* _WHAT THE EXERCISE ASKS_: The answer must be every line of the records below that contains the word "vein", copied out.

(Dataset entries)
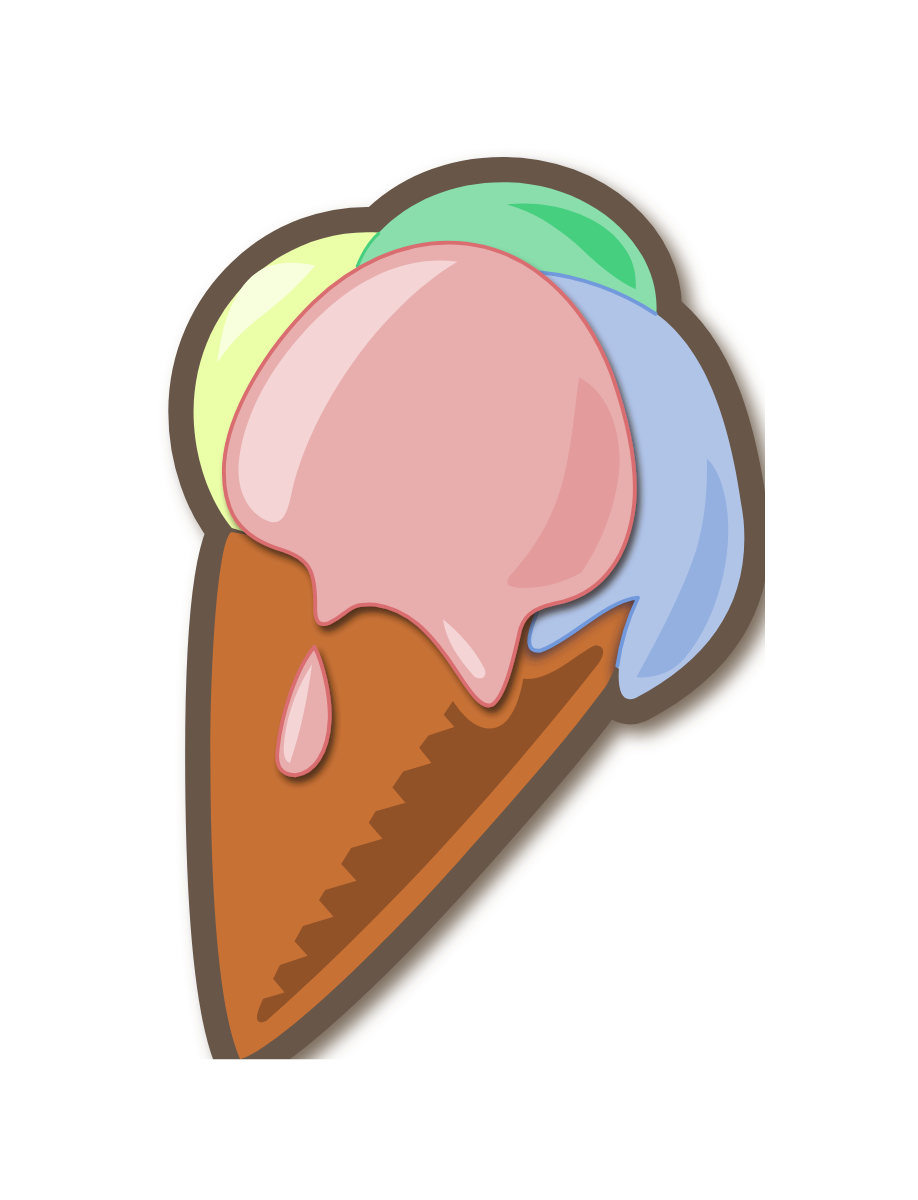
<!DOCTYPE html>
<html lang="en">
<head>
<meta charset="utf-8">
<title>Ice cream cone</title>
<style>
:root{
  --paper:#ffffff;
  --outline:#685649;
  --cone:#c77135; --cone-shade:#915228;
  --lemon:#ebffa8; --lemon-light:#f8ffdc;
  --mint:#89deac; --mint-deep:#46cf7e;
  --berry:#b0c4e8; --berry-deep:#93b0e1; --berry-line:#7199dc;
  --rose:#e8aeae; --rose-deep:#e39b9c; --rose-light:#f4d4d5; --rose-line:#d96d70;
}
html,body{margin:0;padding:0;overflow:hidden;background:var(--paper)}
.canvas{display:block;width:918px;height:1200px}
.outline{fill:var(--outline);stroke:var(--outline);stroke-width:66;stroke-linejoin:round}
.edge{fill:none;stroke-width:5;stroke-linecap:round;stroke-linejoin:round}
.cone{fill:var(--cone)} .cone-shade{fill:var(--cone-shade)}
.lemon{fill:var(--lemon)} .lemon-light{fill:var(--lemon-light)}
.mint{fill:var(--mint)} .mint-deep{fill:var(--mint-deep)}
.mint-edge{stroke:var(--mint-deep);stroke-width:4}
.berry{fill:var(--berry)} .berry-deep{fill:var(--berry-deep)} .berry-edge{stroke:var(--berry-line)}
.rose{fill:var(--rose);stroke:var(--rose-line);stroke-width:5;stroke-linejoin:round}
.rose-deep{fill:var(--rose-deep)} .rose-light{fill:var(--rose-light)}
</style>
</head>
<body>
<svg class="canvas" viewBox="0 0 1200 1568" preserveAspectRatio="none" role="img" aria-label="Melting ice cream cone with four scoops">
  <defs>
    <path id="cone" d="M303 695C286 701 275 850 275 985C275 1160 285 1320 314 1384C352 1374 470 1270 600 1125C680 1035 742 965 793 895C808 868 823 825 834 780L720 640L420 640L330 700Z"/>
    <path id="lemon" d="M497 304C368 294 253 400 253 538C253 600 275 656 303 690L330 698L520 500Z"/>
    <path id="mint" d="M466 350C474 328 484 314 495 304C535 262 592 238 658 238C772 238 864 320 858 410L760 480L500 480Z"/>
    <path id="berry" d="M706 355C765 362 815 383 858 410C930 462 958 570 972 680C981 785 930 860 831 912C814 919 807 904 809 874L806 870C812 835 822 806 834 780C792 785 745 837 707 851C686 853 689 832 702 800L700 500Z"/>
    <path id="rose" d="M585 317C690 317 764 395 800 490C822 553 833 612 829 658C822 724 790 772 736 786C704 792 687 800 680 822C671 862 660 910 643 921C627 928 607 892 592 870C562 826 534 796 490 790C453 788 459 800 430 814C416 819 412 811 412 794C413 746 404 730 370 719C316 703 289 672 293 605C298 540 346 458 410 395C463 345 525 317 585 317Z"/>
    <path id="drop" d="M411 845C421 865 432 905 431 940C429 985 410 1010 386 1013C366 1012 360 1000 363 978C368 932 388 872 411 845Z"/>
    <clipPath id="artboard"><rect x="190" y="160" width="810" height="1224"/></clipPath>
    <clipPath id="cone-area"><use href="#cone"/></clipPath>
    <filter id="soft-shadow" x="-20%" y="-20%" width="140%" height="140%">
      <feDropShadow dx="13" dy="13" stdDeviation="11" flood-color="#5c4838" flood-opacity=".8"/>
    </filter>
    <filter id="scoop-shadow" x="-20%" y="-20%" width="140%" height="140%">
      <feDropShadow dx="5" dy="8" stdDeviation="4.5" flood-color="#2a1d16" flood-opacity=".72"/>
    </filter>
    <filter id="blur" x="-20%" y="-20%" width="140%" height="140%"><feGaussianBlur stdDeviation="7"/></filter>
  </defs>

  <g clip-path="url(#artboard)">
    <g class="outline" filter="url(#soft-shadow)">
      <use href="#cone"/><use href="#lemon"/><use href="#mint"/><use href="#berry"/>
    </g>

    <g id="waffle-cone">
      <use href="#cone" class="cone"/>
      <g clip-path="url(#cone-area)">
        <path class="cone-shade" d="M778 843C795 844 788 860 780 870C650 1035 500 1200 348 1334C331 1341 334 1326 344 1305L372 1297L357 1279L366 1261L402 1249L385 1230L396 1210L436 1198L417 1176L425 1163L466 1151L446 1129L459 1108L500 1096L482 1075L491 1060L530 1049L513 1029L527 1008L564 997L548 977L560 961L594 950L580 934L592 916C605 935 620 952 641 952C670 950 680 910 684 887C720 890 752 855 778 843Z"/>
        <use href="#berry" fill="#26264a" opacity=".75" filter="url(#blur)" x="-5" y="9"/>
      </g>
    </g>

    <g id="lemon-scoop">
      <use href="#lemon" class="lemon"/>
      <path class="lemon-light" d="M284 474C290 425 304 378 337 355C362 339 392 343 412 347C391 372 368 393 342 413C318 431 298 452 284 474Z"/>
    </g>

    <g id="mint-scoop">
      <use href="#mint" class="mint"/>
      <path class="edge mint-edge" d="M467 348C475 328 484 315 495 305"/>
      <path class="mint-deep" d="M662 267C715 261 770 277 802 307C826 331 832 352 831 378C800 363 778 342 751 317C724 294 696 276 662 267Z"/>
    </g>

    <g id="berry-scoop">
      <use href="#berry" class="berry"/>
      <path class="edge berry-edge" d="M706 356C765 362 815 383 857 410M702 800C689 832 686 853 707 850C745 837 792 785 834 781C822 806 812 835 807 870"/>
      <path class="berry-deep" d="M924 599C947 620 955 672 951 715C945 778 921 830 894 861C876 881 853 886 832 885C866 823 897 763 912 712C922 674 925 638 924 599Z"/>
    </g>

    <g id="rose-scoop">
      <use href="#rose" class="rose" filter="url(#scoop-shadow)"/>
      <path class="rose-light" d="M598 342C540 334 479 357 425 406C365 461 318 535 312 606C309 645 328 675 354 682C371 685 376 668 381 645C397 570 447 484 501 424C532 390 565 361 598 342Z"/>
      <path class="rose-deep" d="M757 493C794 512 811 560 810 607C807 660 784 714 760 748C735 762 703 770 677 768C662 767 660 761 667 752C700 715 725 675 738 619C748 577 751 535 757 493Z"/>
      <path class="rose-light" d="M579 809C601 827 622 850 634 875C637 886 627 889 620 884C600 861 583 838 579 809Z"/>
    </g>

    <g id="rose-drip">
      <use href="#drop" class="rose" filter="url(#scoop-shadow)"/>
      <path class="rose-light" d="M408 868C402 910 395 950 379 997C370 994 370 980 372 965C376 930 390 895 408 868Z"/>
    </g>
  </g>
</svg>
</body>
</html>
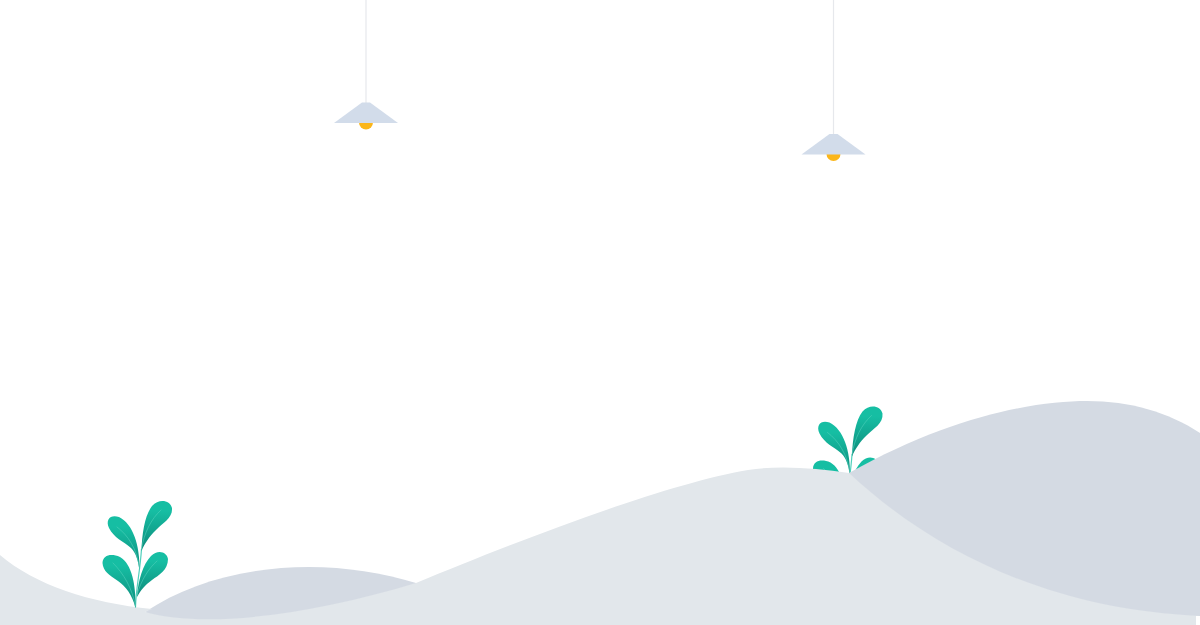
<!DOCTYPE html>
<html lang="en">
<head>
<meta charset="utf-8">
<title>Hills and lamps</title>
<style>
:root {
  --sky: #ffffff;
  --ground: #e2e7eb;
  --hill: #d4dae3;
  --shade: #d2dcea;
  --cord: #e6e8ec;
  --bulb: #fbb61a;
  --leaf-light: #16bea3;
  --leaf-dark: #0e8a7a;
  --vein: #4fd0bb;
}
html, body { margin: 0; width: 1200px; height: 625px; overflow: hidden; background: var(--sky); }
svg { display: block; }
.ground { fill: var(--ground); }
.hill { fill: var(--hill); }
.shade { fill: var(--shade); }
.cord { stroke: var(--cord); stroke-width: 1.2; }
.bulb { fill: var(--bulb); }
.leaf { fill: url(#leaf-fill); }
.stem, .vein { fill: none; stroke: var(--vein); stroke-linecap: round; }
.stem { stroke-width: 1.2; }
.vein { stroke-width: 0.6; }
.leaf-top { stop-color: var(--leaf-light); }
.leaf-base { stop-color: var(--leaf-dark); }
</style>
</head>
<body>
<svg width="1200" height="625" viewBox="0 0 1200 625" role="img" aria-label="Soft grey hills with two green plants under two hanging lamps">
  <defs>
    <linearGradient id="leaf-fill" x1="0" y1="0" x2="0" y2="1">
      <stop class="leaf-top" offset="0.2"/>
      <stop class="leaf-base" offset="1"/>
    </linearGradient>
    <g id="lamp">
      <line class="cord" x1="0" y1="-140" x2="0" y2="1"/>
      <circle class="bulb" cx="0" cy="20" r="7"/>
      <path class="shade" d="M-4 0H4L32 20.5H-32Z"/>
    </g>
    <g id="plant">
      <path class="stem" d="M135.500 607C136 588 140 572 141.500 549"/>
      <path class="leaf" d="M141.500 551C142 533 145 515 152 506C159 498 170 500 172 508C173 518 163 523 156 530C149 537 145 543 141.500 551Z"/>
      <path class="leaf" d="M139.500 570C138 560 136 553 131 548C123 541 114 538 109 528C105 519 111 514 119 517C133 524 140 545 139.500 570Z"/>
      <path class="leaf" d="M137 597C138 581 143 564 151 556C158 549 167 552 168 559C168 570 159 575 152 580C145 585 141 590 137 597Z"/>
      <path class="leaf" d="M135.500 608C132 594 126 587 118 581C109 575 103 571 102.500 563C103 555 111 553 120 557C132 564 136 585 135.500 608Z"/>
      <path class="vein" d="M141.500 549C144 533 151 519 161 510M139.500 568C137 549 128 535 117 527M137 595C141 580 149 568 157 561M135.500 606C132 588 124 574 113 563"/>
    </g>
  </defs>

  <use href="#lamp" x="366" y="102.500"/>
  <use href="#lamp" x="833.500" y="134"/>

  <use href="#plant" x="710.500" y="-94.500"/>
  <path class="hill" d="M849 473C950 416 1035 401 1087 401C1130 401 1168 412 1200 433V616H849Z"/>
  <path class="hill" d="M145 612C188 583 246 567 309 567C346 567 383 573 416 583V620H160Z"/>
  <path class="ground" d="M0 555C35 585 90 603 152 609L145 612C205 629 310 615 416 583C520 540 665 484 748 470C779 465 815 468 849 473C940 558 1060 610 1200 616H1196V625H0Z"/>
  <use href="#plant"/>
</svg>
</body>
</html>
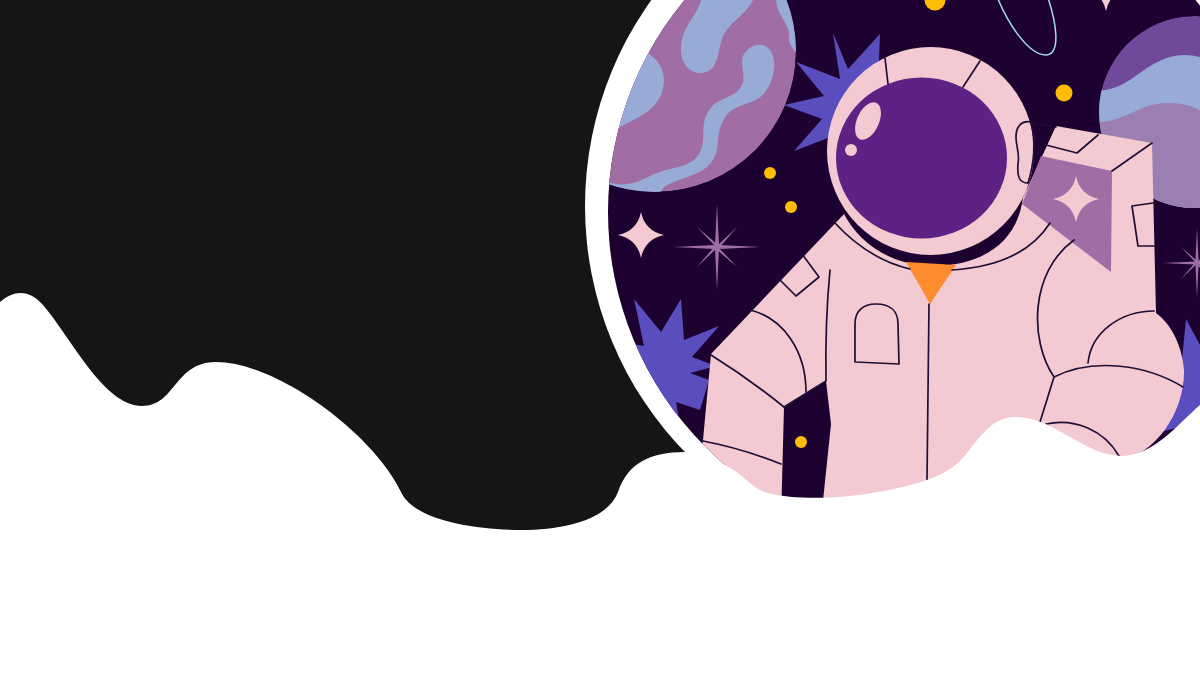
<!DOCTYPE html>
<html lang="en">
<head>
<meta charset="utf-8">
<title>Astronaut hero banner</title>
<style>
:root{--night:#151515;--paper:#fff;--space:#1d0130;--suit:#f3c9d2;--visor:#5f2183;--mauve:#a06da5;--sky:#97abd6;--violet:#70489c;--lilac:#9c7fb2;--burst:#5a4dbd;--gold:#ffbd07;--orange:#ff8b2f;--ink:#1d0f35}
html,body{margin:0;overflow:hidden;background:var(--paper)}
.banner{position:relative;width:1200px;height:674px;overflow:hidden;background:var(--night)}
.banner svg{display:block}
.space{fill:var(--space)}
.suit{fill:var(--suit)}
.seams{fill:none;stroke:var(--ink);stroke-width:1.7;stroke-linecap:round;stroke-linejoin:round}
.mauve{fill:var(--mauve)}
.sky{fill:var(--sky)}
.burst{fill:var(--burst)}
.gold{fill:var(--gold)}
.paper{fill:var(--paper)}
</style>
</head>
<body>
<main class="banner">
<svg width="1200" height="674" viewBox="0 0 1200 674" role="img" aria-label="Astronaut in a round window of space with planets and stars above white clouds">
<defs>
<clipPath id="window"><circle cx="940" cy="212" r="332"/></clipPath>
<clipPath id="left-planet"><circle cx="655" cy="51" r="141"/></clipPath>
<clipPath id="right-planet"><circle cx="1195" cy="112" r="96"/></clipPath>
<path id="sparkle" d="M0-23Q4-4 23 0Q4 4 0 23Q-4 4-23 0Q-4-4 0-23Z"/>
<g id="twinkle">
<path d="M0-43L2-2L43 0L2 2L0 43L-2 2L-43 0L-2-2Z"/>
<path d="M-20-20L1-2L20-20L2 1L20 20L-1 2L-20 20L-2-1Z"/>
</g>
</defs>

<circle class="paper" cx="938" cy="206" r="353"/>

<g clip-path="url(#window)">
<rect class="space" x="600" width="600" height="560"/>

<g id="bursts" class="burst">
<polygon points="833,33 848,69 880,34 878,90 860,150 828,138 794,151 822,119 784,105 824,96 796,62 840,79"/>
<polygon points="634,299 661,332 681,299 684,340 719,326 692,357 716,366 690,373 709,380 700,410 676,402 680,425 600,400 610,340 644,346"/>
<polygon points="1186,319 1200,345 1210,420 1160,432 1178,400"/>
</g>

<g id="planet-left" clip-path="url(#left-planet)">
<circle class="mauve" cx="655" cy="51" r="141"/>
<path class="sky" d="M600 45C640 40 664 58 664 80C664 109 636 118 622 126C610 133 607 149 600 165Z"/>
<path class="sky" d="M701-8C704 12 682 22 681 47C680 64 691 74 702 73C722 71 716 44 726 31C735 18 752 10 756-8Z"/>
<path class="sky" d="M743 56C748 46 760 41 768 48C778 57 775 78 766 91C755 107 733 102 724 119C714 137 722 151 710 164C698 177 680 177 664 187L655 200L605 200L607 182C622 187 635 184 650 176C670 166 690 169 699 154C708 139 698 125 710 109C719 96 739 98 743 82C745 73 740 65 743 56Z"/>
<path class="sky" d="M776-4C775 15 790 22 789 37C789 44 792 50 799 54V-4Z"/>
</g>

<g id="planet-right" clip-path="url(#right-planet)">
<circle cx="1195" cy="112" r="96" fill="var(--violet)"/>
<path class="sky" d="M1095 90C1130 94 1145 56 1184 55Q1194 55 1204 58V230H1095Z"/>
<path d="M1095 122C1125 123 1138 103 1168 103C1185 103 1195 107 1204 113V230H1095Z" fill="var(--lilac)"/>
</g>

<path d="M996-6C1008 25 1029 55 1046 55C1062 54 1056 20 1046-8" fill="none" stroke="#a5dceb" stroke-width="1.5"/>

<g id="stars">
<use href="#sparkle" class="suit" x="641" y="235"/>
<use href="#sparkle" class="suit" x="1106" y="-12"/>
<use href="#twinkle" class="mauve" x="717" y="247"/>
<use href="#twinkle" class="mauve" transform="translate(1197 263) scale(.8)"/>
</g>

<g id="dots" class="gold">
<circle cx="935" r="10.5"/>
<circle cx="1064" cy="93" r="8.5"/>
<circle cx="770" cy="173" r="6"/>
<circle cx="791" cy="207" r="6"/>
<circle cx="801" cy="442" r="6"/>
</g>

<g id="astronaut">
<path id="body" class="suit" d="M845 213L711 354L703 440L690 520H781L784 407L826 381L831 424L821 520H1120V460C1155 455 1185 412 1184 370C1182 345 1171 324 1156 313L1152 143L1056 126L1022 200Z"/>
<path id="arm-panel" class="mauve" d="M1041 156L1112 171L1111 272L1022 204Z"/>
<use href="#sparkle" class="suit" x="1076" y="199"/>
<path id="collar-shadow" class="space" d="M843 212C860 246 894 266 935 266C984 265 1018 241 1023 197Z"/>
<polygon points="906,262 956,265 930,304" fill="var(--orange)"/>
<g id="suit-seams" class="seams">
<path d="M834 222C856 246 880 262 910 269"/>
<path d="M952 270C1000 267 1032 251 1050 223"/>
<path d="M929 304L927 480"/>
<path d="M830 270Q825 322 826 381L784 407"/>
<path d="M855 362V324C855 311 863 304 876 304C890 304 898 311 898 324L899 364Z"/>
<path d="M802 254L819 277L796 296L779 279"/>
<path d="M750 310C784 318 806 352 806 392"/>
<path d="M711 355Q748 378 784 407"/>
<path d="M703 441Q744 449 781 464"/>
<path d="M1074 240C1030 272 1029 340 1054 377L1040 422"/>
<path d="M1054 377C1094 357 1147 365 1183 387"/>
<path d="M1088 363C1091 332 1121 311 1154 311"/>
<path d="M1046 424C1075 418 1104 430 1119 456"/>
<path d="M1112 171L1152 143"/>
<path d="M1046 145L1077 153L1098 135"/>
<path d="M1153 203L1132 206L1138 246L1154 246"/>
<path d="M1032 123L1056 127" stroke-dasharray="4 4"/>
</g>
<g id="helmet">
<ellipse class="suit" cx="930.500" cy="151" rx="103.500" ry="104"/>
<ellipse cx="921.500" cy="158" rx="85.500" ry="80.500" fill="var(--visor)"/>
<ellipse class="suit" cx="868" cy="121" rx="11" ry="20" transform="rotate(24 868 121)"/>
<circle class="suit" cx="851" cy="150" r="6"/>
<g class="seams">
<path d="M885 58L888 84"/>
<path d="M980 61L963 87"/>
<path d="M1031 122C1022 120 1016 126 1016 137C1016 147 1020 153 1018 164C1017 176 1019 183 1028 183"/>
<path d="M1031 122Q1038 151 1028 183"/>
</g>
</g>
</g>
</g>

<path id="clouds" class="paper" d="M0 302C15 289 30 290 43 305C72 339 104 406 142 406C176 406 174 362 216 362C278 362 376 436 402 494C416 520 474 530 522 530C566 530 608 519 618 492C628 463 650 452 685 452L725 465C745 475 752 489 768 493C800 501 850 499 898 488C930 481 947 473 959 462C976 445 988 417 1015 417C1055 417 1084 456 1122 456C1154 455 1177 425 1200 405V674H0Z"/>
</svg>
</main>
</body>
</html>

* _ANSWER SECTION_:
  --vein: #4fd0bb;
.stem, .vein { fill: none; stroke: var(--vein); stroke-linecap: round; }
.vein { stroke-width: 0.6; }
      <path class="vein" d="M141.500 549C144 533 151 519 161 510M139.500 568C137 549 128 535 117 527M137 595C141 580 149 568 157 561M135.500 606C132 588 124 574 113 563"/>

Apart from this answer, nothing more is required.